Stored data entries
• • •

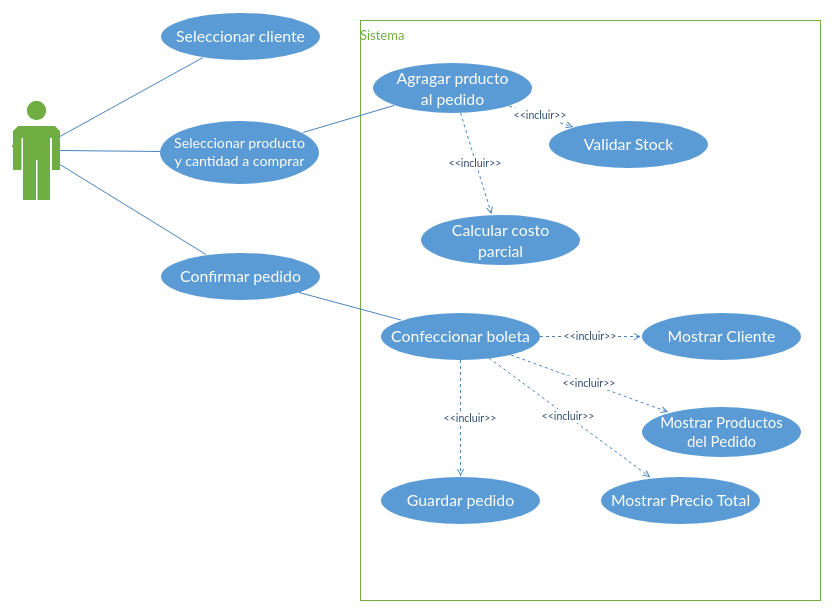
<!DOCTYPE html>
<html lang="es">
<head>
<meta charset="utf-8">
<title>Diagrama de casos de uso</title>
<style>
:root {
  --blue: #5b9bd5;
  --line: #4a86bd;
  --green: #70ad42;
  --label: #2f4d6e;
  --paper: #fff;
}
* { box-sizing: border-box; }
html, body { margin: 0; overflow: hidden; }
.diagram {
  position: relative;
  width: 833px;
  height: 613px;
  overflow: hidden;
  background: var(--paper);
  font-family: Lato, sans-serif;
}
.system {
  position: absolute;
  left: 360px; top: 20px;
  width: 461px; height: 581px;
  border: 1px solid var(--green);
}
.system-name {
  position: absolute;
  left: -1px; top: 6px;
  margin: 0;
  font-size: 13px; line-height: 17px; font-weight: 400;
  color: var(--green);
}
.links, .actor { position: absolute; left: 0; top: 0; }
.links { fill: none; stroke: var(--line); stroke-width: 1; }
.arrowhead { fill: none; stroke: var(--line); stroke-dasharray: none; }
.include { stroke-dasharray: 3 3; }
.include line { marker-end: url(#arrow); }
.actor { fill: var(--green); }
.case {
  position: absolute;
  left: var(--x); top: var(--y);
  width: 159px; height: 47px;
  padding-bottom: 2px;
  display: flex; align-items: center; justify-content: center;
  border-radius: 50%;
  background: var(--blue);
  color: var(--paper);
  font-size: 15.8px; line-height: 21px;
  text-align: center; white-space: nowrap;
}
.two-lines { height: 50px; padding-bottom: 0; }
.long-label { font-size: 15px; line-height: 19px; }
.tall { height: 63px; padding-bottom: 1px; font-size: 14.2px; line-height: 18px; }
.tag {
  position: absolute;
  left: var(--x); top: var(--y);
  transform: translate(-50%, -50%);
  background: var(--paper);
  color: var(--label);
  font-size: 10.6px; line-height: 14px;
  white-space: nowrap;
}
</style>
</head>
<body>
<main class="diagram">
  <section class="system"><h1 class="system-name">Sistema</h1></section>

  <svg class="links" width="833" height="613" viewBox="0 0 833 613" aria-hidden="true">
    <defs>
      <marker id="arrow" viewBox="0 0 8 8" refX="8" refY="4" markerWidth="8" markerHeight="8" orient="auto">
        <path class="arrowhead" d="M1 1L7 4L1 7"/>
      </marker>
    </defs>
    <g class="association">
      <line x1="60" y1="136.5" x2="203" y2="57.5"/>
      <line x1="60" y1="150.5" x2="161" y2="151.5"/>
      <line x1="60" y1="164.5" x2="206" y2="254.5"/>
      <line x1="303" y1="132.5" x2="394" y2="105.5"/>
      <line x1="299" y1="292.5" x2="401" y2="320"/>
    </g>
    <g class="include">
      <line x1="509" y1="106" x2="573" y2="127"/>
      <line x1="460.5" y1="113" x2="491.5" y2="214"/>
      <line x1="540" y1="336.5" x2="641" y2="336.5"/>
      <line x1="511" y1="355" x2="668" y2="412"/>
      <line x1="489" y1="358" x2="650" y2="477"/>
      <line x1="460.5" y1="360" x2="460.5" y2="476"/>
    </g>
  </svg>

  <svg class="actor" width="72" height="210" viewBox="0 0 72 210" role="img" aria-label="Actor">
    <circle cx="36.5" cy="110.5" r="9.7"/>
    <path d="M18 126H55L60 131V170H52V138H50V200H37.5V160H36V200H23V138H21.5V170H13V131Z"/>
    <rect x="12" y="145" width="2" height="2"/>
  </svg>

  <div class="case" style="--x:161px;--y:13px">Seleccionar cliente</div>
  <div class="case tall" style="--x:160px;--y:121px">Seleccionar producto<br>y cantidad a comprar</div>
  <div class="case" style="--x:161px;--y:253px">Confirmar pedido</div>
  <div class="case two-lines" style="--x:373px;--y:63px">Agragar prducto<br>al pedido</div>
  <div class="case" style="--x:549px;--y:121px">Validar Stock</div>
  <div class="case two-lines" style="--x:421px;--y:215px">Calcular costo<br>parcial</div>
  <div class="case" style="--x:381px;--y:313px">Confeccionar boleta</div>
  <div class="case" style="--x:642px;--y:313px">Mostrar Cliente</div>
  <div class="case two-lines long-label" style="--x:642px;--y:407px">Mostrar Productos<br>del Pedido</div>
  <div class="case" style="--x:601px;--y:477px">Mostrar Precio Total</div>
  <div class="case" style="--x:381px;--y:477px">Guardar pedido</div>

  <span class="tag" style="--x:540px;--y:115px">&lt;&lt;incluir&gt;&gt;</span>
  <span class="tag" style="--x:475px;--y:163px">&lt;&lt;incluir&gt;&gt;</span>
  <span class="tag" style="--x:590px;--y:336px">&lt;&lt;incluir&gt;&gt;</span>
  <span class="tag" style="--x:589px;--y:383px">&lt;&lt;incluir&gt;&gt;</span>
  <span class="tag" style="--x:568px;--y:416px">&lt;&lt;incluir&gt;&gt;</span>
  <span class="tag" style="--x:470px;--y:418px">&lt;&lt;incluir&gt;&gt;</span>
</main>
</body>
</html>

• • •

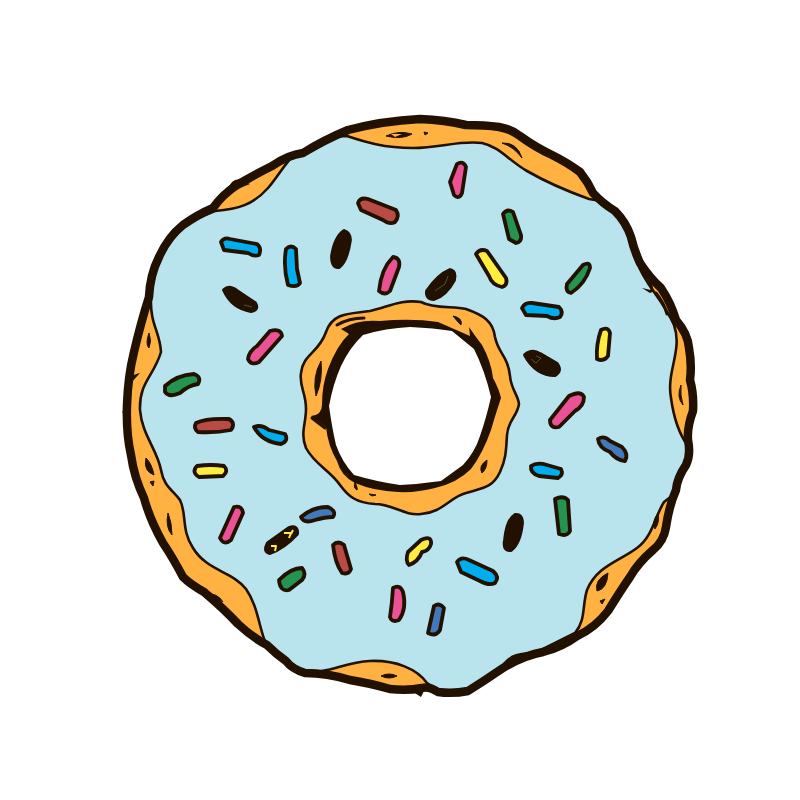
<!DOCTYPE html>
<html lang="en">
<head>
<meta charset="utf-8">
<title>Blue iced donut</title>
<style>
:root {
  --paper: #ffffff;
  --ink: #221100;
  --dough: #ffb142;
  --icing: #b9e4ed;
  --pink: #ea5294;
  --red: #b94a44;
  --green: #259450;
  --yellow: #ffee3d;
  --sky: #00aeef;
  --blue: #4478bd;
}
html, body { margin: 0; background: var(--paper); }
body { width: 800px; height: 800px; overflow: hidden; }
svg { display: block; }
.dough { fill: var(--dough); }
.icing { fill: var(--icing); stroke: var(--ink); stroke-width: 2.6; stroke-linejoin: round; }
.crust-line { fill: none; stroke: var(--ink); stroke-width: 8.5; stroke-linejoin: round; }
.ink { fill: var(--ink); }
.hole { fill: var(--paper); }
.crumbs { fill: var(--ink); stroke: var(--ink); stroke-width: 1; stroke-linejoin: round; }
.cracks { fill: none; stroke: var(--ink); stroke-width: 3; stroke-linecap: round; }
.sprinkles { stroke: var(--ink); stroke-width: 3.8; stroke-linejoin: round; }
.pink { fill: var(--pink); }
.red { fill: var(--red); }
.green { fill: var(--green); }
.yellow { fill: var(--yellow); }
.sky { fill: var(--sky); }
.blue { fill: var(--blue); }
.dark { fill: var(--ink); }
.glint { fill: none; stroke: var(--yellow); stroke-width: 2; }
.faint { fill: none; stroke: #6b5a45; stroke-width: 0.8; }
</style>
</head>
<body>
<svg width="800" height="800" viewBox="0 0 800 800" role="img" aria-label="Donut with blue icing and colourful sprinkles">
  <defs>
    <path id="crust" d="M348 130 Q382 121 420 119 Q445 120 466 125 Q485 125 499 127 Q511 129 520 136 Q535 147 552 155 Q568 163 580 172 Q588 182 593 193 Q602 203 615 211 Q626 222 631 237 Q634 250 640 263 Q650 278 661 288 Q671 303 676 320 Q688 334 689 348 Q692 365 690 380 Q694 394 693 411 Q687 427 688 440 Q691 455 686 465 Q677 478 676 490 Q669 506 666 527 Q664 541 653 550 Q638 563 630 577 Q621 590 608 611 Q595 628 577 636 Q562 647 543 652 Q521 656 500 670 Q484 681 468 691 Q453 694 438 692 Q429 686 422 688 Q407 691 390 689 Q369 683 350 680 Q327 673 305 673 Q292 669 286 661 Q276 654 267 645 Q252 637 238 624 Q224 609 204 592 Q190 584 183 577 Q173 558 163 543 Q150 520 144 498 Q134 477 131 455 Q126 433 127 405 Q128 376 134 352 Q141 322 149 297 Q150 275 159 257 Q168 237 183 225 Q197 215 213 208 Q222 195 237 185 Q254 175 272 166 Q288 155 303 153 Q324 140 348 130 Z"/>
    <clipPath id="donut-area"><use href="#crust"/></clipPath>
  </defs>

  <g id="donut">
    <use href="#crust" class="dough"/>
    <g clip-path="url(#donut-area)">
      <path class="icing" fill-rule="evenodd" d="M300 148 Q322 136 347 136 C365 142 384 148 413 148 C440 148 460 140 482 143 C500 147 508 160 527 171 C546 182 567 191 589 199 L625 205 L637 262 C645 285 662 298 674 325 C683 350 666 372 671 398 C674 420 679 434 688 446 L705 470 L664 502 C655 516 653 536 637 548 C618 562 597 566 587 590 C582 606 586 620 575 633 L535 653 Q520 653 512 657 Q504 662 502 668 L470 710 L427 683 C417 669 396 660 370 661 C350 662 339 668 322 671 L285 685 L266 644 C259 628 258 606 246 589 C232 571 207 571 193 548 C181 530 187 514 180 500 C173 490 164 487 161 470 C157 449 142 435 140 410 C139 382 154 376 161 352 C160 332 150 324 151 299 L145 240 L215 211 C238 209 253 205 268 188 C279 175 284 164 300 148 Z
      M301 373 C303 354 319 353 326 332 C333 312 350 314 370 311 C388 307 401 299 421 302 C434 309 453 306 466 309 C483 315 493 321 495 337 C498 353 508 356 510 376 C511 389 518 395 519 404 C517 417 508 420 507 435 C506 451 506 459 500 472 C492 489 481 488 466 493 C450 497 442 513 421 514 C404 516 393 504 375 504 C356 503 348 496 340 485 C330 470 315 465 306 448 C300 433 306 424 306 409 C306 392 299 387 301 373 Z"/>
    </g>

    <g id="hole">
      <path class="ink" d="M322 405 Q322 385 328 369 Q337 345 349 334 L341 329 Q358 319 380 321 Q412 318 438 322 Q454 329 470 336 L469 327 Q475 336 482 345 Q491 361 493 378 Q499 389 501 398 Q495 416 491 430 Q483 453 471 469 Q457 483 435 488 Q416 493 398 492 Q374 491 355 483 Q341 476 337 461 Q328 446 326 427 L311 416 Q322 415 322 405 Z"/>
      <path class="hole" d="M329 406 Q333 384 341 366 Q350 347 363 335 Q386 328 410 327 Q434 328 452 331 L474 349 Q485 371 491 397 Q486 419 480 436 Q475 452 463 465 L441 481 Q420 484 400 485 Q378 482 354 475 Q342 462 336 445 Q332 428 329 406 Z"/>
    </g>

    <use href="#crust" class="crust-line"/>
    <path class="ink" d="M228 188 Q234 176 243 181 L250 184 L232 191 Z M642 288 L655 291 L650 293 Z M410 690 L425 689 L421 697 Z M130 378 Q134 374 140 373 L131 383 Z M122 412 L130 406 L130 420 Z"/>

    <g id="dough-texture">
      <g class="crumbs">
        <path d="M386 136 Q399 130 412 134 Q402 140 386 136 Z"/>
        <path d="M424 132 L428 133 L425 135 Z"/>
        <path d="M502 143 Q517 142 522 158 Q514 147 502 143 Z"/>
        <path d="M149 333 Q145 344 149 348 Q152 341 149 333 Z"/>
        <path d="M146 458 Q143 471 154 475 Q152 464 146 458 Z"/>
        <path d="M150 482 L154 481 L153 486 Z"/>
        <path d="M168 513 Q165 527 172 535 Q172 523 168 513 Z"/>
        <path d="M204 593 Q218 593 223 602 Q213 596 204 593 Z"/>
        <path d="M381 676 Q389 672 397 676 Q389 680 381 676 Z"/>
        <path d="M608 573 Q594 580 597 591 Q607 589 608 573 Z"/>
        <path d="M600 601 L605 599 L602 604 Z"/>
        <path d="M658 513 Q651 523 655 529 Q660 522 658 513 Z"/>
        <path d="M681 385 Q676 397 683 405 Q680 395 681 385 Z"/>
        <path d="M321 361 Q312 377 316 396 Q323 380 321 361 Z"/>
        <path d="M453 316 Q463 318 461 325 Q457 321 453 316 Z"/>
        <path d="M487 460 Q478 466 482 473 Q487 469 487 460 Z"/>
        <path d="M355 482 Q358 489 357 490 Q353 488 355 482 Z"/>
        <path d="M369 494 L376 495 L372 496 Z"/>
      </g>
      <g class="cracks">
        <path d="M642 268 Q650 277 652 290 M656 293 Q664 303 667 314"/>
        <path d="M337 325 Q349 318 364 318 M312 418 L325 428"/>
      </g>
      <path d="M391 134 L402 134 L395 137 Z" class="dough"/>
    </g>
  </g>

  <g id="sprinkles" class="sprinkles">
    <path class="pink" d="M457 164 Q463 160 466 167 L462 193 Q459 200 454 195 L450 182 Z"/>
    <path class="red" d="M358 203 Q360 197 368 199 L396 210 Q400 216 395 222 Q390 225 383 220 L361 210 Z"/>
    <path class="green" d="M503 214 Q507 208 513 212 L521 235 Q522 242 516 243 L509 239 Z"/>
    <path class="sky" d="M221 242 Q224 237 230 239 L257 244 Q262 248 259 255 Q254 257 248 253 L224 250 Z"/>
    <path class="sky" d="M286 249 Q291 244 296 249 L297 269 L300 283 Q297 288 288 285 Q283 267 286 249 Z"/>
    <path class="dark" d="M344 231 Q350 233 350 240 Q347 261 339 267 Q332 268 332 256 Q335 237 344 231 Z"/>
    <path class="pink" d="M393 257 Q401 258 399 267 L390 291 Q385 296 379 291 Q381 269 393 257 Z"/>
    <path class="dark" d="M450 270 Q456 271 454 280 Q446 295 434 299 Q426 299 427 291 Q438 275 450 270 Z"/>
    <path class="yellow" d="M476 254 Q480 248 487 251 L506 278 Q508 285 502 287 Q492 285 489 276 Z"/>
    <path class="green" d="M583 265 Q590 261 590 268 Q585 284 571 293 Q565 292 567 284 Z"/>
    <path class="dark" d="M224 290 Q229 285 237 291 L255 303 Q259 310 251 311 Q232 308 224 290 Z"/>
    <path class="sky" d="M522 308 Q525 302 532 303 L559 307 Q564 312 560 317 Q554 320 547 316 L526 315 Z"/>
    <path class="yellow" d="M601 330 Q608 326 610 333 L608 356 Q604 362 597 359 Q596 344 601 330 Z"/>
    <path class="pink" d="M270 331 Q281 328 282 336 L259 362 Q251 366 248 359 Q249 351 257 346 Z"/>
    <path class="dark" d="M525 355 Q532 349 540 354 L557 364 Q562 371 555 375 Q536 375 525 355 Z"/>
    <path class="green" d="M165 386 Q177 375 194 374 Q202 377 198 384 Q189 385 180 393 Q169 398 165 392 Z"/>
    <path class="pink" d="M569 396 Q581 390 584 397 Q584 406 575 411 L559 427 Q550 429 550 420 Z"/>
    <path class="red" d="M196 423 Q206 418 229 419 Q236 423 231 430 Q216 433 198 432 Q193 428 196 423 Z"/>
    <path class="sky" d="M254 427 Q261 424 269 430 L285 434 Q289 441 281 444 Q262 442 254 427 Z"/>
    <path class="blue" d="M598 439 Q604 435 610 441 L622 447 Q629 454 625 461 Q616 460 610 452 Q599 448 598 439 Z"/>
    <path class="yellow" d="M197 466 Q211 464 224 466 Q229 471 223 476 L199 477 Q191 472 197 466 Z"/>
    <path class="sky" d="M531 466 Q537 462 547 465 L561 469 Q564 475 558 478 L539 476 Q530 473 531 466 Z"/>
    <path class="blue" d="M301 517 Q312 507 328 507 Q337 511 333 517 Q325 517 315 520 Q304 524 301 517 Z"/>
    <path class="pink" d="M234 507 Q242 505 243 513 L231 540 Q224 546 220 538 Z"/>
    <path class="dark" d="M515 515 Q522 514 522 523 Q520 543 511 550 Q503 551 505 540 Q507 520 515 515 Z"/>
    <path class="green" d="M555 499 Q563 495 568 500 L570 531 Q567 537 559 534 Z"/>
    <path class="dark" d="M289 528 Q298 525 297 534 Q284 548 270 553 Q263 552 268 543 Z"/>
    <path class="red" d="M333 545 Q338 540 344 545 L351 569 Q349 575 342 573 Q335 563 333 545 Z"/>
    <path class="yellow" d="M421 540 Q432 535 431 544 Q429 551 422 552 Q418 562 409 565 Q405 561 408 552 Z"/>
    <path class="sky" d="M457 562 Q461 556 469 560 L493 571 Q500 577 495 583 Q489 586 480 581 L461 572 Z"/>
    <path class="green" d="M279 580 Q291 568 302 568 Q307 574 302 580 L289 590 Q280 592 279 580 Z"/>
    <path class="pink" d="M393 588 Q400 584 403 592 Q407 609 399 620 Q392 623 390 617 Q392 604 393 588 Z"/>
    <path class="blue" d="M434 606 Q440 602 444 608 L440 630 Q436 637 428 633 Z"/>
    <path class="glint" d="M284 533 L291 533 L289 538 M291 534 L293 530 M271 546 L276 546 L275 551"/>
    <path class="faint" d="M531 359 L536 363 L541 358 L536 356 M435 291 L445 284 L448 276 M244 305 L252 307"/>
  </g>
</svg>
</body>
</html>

• • •

Work request
Line count for the string "stroke": tally the lines of the records above that contain it and give only the result.

Response to the exercise
10